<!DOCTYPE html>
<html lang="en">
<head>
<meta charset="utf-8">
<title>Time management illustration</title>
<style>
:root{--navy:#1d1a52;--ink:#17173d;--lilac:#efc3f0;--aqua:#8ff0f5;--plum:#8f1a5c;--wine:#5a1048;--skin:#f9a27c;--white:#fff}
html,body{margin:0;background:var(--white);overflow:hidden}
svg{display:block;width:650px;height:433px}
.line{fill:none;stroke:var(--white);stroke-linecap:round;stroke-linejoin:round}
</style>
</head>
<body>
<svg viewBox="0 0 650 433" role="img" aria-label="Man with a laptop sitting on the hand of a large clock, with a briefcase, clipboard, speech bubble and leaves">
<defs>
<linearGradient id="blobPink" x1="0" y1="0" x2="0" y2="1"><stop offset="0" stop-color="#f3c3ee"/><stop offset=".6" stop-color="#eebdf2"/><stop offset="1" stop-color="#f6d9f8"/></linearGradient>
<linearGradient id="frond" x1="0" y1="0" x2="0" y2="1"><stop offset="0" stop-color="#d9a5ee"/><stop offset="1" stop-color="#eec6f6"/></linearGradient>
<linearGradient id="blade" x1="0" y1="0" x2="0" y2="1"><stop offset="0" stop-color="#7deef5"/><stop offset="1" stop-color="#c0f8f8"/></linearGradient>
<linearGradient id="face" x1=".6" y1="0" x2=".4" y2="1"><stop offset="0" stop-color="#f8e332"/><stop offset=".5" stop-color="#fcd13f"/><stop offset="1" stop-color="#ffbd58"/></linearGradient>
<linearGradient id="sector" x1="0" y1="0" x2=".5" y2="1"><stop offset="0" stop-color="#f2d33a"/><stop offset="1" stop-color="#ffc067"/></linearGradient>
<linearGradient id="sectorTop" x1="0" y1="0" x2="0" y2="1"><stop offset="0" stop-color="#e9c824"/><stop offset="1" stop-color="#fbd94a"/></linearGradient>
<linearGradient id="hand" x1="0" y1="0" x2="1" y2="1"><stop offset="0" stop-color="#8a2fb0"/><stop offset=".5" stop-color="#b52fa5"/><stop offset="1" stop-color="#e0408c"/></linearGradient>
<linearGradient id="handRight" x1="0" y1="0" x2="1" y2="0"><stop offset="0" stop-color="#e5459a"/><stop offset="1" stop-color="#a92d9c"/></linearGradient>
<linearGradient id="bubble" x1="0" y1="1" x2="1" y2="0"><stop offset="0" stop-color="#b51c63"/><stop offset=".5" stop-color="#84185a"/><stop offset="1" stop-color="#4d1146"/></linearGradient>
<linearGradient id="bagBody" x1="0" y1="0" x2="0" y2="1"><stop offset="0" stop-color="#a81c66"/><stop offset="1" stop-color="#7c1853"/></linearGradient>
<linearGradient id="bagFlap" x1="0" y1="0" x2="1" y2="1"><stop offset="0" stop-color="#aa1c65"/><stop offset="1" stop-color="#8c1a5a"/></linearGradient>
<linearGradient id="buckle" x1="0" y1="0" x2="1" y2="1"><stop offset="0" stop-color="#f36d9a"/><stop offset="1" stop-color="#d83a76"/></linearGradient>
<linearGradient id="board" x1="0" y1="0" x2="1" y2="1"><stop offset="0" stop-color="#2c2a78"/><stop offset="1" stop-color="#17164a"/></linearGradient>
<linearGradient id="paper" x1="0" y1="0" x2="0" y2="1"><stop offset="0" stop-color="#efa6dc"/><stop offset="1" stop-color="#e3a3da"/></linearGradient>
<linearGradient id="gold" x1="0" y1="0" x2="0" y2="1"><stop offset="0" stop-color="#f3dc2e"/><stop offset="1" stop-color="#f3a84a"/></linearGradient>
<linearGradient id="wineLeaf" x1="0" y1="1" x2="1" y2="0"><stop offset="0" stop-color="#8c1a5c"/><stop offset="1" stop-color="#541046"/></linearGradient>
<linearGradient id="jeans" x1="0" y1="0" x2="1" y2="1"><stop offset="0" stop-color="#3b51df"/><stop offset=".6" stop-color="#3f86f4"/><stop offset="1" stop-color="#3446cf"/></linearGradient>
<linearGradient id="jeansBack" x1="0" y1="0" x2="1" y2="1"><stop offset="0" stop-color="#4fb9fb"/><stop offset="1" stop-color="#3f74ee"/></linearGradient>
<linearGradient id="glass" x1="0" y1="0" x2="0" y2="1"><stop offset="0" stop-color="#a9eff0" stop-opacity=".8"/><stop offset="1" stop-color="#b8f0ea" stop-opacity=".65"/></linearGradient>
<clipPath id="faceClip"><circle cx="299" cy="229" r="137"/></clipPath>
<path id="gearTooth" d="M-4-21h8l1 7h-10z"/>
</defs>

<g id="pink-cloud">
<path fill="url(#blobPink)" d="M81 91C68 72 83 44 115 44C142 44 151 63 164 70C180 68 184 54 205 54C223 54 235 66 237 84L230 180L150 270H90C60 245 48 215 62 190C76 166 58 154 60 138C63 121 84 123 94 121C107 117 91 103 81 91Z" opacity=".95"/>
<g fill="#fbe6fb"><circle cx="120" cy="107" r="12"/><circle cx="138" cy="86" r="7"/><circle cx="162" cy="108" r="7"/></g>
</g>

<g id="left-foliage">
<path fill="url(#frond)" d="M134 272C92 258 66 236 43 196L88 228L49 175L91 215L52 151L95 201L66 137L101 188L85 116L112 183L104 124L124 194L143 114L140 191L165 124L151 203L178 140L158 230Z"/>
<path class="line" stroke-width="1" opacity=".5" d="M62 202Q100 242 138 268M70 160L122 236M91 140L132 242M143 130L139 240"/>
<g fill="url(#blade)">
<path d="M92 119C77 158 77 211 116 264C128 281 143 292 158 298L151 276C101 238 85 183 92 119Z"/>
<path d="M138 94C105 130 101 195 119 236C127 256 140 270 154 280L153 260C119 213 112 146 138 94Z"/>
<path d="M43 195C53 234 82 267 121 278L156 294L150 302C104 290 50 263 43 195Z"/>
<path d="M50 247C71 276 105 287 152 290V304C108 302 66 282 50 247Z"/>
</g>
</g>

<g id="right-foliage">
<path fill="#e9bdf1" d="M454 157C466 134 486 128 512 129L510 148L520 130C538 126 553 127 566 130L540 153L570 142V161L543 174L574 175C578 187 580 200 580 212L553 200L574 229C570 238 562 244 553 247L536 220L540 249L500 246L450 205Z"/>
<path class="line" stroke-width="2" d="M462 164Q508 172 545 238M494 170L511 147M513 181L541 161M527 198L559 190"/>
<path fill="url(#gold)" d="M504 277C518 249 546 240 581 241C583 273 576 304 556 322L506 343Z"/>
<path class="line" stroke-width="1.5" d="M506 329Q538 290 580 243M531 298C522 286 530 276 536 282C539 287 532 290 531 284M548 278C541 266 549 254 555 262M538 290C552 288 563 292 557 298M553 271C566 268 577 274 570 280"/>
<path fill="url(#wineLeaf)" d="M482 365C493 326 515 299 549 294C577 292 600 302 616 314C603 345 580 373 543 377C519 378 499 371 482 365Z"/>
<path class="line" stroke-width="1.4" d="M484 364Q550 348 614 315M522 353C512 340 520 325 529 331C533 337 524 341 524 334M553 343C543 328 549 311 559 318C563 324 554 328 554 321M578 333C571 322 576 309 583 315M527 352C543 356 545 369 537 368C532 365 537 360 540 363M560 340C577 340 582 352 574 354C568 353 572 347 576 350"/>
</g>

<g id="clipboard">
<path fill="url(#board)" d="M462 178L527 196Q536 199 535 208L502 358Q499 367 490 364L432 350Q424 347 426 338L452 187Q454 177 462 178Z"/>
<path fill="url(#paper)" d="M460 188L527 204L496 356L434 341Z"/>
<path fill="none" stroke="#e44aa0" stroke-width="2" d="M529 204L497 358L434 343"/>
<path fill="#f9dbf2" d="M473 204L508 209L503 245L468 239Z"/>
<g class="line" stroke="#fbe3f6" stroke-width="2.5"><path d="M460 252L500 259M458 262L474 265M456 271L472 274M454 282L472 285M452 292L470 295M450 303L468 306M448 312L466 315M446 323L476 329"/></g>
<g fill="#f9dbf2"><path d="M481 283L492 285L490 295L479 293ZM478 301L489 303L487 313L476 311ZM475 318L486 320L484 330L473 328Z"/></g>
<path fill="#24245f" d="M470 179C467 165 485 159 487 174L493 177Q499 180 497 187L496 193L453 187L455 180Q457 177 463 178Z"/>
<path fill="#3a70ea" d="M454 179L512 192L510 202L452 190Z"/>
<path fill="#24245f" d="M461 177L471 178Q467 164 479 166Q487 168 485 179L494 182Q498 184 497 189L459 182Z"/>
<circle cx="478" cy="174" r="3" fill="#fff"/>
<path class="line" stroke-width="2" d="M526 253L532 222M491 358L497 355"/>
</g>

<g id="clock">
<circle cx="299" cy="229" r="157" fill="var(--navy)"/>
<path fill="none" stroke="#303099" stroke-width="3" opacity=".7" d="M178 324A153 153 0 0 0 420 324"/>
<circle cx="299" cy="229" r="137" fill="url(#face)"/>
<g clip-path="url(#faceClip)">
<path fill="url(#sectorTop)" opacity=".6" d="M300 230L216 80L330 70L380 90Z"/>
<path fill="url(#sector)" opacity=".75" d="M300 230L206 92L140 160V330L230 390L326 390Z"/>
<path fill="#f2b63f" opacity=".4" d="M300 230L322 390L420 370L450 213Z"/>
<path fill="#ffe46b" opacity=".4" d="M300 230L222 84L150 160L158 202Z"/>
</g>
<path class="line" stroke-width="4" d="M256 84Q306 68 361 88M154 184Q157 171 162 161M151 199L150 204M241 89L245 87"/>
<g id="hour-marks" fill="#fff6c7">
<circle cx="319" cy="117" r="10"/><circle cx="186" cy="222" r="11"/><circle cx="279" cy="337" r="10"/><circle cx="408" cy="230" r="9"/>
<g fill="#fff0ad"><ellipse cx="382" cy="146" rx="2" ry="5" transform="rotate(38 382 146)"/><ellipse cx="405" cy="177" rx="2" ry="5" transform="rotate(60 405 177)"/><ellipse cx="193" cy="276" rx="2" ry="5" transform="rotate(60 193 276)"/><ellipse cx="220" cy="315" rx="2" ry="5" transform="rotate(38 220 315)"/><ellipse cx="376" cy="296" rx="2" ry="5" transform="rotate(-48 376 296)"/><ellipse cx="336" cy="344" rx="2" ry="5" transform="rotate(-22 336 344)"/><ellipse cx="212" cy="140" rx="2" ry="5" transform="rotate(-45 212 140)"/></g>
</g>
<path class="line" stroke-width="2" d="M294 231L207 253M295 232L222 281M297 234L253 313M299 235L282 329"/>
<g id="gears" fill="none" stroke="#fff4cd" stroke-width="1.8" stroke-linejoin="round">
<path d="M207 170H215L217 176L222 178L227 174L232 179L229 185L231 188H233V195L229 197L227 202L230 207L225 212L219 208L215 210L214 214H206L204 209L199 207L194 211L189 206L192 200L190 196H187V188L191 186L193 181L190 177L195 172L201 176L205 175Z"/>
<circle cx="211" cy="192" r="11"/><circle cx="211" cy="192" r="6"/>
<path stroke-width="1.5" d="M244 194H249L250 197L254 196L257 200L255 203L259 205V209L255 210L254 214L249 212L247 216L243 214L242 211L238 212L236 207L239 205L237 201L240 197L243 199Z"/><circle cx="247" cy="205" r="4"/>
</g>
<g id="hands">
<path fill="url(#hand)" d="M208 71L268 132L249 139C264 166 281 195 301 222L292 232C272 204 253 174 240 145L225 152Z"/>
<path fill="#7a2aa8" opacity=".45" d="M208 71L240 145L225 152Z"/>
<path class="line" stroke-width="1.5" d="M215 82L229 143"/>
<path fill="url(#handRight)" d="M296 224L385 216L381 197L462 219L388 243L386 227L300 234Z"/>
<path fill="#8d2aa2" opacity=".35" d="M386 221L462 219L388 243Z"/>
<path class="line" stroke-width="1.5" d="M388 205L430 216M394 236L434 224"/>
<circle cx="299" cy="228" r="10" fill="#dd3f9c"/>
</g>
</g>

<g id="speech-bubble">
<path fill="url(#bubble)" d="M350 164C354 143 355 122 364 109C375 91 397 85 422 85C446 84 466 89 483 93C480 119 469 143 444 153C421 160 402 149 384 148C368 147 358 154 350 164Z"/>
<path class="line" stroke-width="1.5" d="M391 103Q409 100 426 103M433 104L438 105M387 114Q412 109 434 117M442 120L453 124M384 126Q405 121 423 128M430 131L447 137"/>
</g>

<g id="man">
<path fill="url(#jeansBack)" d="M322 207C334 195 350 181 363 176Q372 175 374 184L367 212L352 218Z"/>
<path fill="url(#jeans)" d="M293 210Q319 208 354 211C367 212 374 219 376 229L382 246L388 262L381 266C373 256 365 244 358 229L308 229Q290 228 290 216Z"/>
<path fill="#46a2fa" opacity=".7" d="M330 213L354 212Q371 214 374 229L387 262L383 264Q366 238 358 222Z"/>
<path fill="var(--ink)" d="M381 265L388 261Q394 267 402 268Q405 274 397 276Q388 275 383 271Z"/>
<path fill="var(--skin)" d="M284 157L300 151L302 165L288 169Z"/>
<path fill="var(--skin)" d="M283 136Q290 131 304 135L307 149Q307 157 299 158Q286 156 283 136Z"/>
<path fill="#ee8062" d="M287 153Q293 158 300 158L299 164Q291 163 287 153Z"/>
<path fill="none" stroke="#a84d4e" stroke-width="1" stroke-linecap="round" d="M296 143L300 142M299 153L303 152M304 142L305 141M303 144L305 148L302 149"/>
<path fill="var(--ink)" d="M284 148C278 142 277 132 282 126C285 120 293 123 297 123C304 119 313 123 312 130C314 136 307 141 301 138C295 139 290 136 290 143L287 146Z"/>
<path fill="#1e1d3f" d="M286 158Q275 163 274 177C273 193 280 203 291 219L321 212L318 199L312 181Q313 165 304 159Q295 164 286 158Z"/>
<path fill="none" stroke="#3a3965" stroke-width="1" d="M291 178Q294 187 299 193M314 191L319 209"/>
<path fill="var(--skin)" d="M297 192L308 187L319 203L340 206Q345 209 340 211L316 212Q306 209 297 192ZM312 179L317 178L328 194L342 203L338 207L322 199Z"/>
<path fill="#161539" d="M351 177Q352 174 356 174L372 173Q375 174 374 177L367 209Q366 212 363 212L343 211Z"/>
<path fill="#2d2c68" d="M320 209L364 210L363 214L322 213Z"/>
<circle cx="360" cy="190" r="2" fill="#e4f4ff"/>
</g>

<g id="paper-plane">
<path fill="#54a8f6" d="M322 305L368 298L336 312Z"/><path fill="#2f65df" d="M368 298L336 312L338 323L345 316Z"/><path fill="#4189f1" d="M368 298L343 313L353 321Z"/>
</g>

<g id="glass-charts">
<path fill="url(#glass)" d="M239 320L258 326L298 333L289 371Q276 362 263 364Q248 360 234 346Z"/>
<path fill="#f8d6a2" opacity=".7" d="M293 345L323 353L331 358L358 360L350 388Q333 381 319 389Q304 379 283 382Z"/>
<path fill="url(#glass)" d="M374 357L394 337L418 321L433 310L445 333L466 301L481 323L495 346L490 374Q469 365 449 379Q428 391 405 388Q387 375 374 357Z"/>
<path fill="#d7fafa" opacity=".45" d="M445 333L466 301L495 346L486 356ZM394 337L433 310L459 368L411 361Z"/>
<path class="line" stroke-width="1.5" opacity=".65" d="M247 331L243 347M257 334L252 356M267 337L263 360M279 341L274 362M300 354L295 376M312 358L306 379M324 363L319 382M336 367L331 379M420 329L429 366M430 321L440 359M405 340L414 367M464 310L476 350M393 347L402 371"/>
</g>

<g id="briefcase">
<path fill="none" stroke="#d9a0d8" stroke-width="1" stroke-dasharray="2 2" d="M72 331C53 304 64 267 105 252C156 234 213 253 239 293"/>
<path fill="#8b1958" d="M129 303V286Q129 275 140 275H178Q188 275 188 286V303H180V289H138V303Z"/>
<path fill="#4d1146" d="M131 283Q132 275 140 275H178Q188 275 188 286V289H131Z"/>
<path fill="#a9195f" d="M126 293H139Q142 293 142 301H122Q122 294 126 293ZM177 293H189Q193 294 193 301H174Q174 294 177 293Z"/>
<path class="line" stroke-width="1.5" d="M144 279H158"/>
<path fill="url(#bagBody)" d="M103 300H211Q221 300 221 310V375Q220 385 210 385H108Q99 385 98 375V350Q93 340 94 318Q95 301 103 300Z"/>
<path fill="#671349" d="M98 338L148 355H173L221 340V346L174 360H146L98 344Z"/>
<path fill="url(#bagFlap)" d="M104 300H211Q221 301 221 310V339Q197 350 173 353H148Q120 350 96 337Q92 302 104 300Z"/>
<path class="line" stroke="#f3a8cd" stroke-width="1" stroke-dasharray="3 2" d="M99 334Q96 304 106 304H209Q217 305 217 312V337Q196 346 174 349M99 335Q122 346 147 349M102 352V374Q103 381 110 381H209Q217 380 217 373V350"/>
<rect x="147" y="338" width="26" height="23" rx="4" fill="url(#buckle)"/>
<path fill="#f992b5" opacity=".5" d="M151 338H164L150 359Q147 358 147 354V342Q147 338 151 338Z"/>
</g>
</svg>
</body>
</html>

|---|

= Work item =
An exact, complete copy of the lines above from the one with "230L216 80L330 70L380" through the one with "84Q306 68 361" is the whole answer.

= Response to the exercise =
<path fill="url(#sectorTop)" opacity=".6" d="M300 230L216 80L330 70L380 90Z"/>
<path fill="url(#sector)" opacity=".75" d="M300 230L206 92L140 160V330L230 390L326 390Z"/>
<path fill="#f2b63f" opacity=".4" d="M300 230L322 390L420 370L450 213Z"/>
<path fill="#ffe46b" opacity=".4" d="M300 230L222 84L150 160L158 202Z"/>
</g>
<path class="line" stroke-width="4" d="M256 84Q306 68 361 88M154 184Q157 171 162 161M151 199L150 204M241 89L245 87"/>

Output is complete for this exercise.